**Exercise prompt**
Whenever a line in the data below includes the string "ground", copy it out.

—————

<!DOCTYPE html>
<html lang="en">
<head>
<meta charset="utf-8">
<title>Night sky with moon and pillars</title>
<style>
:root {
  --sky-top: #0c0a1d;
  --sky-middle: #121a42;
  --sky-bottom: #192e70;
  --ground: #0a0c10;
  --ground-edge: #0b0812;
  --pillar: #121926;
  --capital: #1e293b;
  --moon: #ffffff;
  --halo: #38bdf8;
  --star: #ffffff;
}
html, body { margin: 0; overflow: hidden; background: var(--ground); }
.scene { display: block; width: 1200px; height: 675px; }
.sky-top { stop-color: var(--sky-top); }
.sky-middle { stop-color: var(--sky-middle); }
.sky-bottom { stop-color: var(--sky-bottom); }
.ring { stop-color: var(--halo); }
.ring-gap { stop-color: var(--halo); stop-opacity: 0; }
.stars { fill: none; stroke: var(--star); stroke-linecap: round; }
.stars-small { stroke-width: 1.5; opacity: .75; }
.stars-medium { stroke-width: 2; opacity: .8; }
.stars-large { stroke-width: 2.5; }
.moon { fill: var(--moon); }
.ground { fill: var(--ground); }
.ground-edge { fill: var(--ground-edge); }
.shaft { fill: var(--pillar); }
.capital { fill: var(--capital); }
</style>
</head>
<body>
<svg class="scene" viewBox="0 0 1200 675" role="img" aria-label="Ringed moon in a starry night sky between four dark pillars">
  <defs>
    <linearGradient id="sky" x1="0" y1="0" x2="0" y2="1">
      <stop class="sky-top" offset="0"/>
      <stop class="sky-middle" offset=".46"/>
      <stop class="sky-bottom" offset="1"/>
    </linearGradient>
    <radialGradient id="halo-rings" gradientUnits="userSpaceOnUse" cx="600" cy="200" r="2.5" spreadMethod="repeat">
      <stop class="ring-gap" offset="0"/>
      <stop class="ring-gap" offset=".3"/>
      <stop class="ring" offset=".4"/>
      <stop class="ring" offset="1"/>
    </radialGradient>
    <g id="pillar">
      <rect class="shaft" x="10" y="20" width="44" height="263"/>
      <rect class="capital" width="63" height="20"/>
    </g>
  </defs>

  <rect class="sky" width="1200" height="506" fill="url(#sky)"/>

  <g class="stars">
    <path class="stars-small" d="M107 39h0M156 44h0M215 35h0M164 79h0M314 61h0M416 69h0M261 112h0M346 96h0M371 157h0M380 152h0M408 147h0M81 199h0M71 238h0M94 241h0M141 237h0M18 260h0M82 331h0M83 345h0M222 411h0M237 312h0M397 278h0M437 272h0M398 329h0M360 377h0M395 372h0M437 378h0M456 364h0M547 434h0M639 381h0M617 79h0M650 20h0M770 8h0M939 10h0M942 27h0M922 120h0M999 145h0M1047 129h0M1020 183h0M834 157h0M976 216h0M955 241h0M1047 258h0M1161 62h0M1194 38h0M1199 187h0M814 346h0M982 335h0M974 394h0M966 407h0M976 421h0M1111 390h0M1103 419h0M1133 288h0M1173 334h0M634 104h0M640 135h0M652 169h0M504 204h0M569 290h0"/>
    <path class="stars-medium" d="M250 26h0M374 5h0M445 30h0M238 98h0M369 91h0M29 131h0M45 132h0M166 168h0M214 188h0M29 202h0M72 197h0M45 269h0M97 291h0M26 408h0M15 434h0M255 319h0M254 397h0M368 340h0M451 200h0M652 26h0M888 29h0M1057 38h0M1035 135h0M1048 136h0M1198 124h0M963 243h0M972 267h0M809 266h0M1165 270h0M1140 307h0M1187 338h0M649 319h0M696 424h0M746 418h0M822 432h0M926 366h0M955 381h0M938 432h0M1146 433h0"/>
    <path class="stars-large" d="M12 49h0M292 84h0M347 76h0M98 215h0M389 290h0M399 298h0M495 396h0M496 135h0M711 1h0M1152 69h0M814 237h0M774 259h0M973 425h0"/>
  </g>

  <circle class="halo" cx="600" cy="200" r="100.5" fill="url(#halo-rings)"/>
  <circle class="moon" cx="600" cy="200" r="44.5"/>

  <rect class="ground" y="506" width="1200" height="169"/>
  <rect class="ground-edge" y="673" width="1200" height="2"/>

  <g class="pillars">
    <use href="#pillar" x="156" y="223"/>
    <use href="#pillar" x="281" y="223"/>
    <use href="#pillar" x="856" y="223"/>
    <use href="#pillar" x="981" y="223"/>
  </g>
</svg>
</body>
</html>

—————

**Answer to this exercise**
  --ground: #0a0c10;
  --ground-edge: #0b0812;
html, body { margin: 0; overflow: hidden; background: var(--ground); }
.ground { fill: var(--ground); }
.ground-edge { fill: var(--ground-edge); }
  <rect class="ground" y="506" width="1200" height="169"/>
  <rect class="ground-edge" y="673" width="1200" height="2"/>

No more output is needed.